Bear Clan Patrol keeps Winnipeg youths on right path with mock patrol
Youths need to be aware of risks so they can protect themselves, Bear Clan leader James Favel says
About a dozen members of the Bear Clan Patrol took youths on a mock patrol through the inner city Monday afternoon to show them how the organization tries to address real social issues on Winnipeg streets.
"We're trying to engage the youth. That's been part of our program from the very beginning," Favel said.
The youths were connected with Bear Clan through Seven Oaks School Division's Wayfinders program and Ndinawe Youth Resource Centre.
The children and teens saw first-hand some of the realities members of the patrol face every night.
"We want to change the way they think so when they're older they're not trying to get into those same negative cycles," he said.
The Bear Clan normally conducts its patrols well after nightfall — the organization functions as both a community watch group and a search party if there's a missing person.
For this mock patrol, volunteers led the walk during daylight hours. Still, they came across used needles and an exploited woman in the midst of a mental health crisis.
The youths were able to see compassion and kindness in action as volunteers spoke with the woman. They were also shown how the Bear Clan safely disposes of needles.
"Now if they see a needle in the street they know what to do with it," Favel said.
One of the 14-year-old participants said he joined the mock patrol Monday for practical reasons.
"I thought it would be fun and had nothing else to do," he said.
"Sometimes we don't think people are trying to live under a bridge … or inject needles," he said.
Favel said one purpose of the walk is to open the eyes of young people like that 14-year-old so they can stay out of harm's way.
"It's something they should be aware of so they can protect themselves better," said Favel.
Another goal of the mock patrols is to change misconceptions among youths about what the Bear Clan does — it's not about chasing down gangsters.
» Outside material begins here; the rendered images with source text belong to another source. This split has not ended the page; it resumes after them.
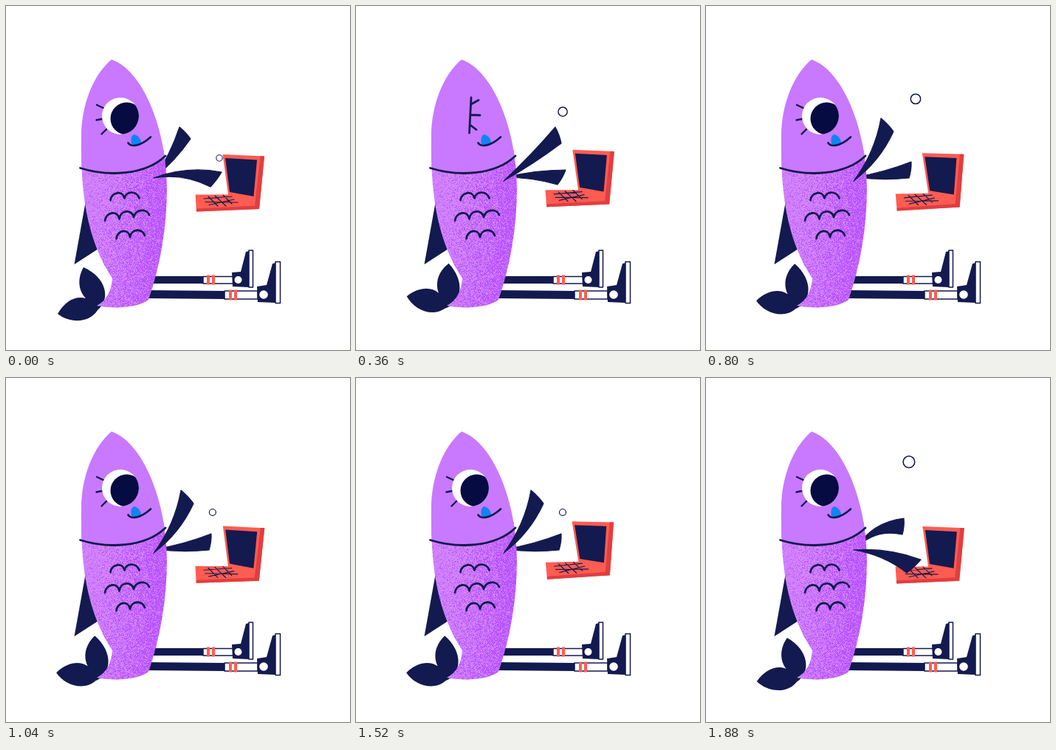
An HTML page with a canvas for the animation above (1.92 s loop, 466 by 466 pixels).

```html
<!DOCTYPE html>
<html lang="en">
<head>
<meta charset="utf-8">
<title>Fish typing on a laptop</title>
<style>
html, body { margin: 0; width: 100%; height: 100%; overflow: hidden; background: #fff; }
canvas { display: block; }
</style>
</head>
<body>
<canvas id="stage" width="466" height="466"></canvas>
<script>
const ctx = document.getElementById('stage').getContext('2d');
const NAVY = '#131a4f', RED = '#ff5c52', TAU = Math.PI * 2;
const STEP = 40, STEPS = 48;

const fill = (d, color) => { ctx.fillStyle = color; ctx.fill(new Path2D(d)); };
const line = (d, width = 2.8, color = NAVY) => {
  ctx.lineWidth = width;
  ctx.strokeStyle = color;
  ctx.stroke(new Path2D(d));
};
const oval = (x, y, rx, ry, color) => {
  ctx.beginPath();
  ctx.ellipse(x, y, rx, ry, 0, 0, TAU);
  ctx.fillStyle = color;
  ctx.fill();
};
const turn = (x, y, degrees) => {
  ctx.translate(x, y);
  ctx.rotate(degrees * Math.PI / 180);
  ctx.translate(-x, -y);
};

const BODY = new Path2D('M143 72.5C118 93 102 135 102 176C101 250 108 314 144 369' +
  'C143 386 136 399 123 406C145 410 176 410 193 398C209 352 218 300 218 246C218 170 187 88 143 72.5Z');

// Grainy belly, denser violet towards the right
const grain = document.createElement('canvas');
grain.width = grain.height = 466;
{
  const g = grain.getContext('2d');
  let seed = 7;
  const random = () => (seed = seed * 16807 % 2147483647) / 2147483647;
  for (let y = 195; y < 412; y++) {
    for (let x = 98; x < 222; x++) {
      const violet = 0.03 + 0.75 * ((x - 98) / 120) ** 1.5 + 0.1 * (y - 200) / 200;
      g.fillStyle = random() < violet ? '#b952ff' : random() < 0.3 ? '#da8ef6' : '#cd7dfb';
      g.fillRect(x, y, 1, 1);
    }
  }
}

// Each pose: two corners of the hand, then the bend of the arm
const FRONT = [
  [292, 225, 277, 245, 13], [275, 182, 272, 207, 9], [237, 152, 254, 170, -11],
  [270, 164, 278, 186, -3], [294, 204, 286, 227, 12], [291, 246, 272, 264, 10]
];
const BACK = [
  [235, 164, 250, 180, -5], [245, 172, 259, 187, -8], [278, 211, 275, 233, -4],
  [284, 222, 273, 242, 5], [284, 203, 277, 225, 14], [268, 190, 266, 212, 19]
];

function arm(x, y, [ax, ay, bx, by, bend]) {
  const bow = (px, py) => {
    const dx = px - x, dy = py - y, k = bend / Math.hypot(dx, dy);
    return [x + dx / 2 + dy * k, y + dy / 2 - dx * k];
  };
  ctx.beginPath();
  ctx.moveTo(x, y);
  ctx.quadraticCurveTo(...bow(ax, ay), ax, ay);
  ctx.quadraticCurveTo((ax + bx) / 2 + 2, (ay + by) / 2, bx, by);
  ctx.quadraticCurveTo(...bow(bx, by), x, y);
  ctx.fillStyle = ctx.strokeStyle = NAVY;
  ctx.lineWidth = 1.2;
  ctx.fill();
  ctx.stroke();
}

function legs() {
  fill('M196 366H268V376H196Z', NAVY);
  fill('M267 366.5H308V376H267Z', '#fff');
  line('M267 366.5H308V376H267Z', 1.5);
  fill('M272 364.5h4v13h-4zM279 364.5h4v13h-4z', RED);
  fill('M306 361L318 360L325 333L329 332V381L307 380Z', NAVY);
  fill('M329 331H334.5V381H329Z', '#fff');
  line('M329 331H334.5V381H329Z', 1.5);
  oval(314.5, 371, 5, 5, '#fff');

  fill('M192 385L297 386V397L192 396Z', NAVY);
  fill('M296 386H341V397H296Z', '#fff');
  line('M296 386H341V397H296Z', 1.5);
  fill('M302 384.5h4v14h-4zM309 384.5h4v14h-4z', RED);
  fill('M340 380L353 378L361 349L365 348V402L341 401Z', NAVY);
  fill('M365 346.5H371.5V402.5H365Z', '#fff');
  line('M365 346.5H371.5V402.5H365Z', 1.5);
  oval(349, 391, 5.8, 5.8, '#fff');
}

function tail(phase) {
  ctx.save();
  turn(128, 402, 11.5 - 11.5 * Math.cos(phase / 6 * TAU));
  fill('M105 354C98 366 96 383 108 396C95 392 80 399 70 417C86 430 113 430 124 412C142 398 137 368 105 354Z', NAVY);
  ctx.restore();
}

function eye(beat) {
  if (beat > 8 && beat < 14) {
    line('M156 124L153.5 172M156 133L166 127.5M155.5 147.5L168 148M154.5 161L163 167.5');
    return;
  }
  line('M123 134L132.5 138.5M122.5 154.5L130.5 153M129.5 173.5L136.5 166.5', 2.4);
  ctx.save();
  if (beat === 7 || beat === 8) {
    ctx.filter = 'blur(2px)';
    ctx.translate(155, 0);
    ctx.scale(beat === 7 ? 0.96 : 0.4, 1);
    ctx.translate(-155, 0);
  }
  oval(155, 149, 25, 25, '#fff');
  ctx.clip();
  oval(163.5, 152.5, 22, 22, '#060b42');
  ctx.restore();
}

function fish(beat) {
  ctx.save();
  ctx.clip(BODY);
  ctx.drawImage(grain, 0, 0);
  fill('M90 60H230V190L217 202C188 230 135 231 100 219H90Z', '#c879ff');
  ctx.restore();
  line('M100.5 219.5C137 231 188 230 216 203');
  fill('M170 187C168 179 171 174 174 174C179 175.5 183 180 183 186Q176 190 170 187Z', '#0f85f5');
  line('M165.5 185.5C169 191 181 191 196 177.5', 2.7);
  eye(beat);
  line('M141.5 263C143 252 158 249 160.5 260.5C163 249 178 251 180.5 260.5' +
    'M134 290.5C136 279 151 276 153.5 288.5C155 276 171 275 173 286C175 275 191 274 194 283' +
    'M149.5 315C151 303 166 301 168 313C170 301 185 301 188 311');
}

function laptop(beat) {
  if (beat > 3 && beat < 9) {
    ctx.save();
    ctx.translate(0, (beat - 7) * 3.5);
    fill('M307 282Q320 291 330 277Q320 286 307 282Z', '#080c2c');
    ctx.restore();
  }
  ctx.save();
  ctx.translate(0, 3.7 * (Math.cos(beat / 24 * TAU) - 1));
  turn(304, 240, 1.05 * Math.cos((beat - 4) / 24 * TAU) - 0.5);
  fill('M293.5 201L350 203.5L343 275L258 278.5L256.5 255.5L301 255.5Z', RED);
  fill('M344.5 203.2L350 203.5L343 275L258 278.5V274.5L337 270.5Z', '#e23d3f');
  fill('M297 206L340 208.5L335.5 258L303 252Z', NAVY);
  line('M268 261L306 258M270 265.5L314 266M275 269.5L309 262M274 258L287 271M283 257L298 271M294 256L306 268', 1.2);
  ctx.restore();
}

// Each bubble: birth step, rise per step, sideways drift, sideways curve
const BUBBLES = [
  [0, 6.75, -0.11, -0.098], [9.8, 7.6, -3.87, 0.331],
  [22.7, 7.2, -2.77, 0], [34.7, 7.2, -3.31, 0.176]
];

function bubbles(step) {
  for (const [birth, rise, drift, curve] of BUBBLES) {
    const age = step - birth;
    if (age < 0 || age > 13.2) continue;
    const sq = age * age;
    ctx.beginPath();
    ctx.arc(289 + drift * age + curve * sq, 206 - rise * age - 0.025 * sq, 4.2 + 0.024 * sq, 0, TAU);
    ctx.fillStyle = '#fff';
    ctx.fill();
    ctx.lineWidth = 1.1 + age * 0.04;
    ctx.strokeStyle = NAVY;
    ctx.stroke();
  }
}

function draw(now) {
  const step = Math.floor(now / STEP) % STEPS, phase = step % 6, beat = step % 24;
  ctx.fillStyle = '#fff';
  ctx.fillRect(0, 0, 466, 466);
  ctx.lineCap = ctx.lineJoin = 'round';
  legs();
  fill('M108 264L92.5 350L125 329Z', NAVY);
  tail(phase);
  arm(202, 232, BACK[phase]);
  fish(beat);
  laptop(beat);
  bubbles(step);
  arm(200, phase > 0 && phase < 4 ? 237 : 233, FRONT[phase]);
}

const start = performance.now();
function tick() {
  draw(performance.now() - start);
  requestAnimationFrame(tick);
}
tick();
</script>
</body>
</html>
```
"We're taking care of the sociological issues in our community. We're trying to make everyone's life a little bit better," he said.
Despite the difficult issues at play, Favel hopes the youth had a positive experience.
"One of the youth here he's 19 years old, he's so impressed he's going to be coming back."